• YOUR INSTRUCTIONS
What lines in the entries hold the string "segmentDistance"? List them.

• EXERCISE MATERIAL
::::::

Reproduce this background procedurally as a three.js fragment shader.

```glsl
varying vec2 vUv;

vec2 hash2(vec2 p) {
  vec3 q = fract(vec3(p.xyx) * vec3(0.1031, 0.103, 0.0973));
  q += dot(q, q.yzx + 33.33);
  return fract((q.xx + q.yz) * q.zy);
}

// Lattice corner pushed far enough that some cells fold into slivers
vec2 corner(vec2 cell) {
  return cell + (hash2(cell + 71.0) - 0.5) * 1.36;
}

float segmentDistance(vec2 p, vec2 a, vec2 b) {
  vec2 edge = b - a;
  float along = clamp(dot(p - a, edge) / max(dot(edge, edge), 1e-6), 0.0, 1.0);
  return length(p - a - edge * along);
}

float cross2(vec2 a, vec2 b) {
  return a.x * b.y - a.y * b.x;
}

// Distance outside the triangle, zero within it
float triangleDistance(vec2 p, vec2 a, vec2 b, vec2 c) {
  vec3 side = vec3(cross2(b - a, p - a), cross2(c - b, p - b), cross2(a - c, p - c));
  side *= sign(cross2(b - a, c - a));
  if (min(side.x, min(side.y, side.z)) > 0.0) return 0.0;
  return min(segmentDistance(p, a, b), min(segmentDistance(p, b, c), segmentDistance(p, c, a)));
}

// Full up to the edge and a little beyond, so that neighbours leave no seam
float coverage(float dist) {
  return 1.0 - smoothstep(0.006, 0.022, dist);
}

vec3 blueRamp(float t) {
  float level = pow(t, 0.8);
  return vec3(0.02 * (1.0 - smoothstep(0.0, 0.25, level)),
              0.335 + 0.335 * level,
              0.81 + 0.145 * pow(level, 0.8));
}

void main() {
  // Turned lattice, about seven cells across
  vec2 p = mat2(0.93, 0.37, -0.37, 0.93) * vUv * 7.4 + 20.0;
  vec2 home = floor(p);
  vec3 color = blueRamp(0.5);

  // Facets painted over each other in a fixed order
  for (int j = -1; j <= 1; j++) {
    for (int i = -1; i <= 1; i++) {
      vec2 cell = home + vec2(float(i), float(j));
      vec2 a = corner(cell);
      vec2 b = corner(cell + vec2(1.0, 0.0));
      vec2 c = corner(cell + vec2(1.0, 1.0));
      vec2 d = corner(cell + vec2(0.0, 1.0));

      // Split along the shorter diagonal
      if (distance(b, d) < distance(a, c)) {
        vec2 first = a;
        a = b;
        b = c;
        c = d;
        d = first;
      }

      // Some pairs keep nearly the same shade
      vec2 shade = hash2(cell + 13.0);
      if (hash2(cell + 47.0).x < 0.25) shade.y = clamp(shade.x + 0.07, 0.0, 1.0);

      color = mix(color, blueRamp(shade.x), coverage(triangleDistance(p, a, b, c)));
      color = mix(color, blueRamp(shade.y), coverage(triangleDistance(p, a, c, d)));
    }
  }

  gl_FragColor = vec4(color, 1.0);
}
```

::::::

• COMPLETED TASK
float segmentDistance(vec2 p, vec2 a, vec2 b) {
  return min(segmentDistance(p, a, b), min(segmentDistance(p, b, c), segmentDistance(p, c, a)));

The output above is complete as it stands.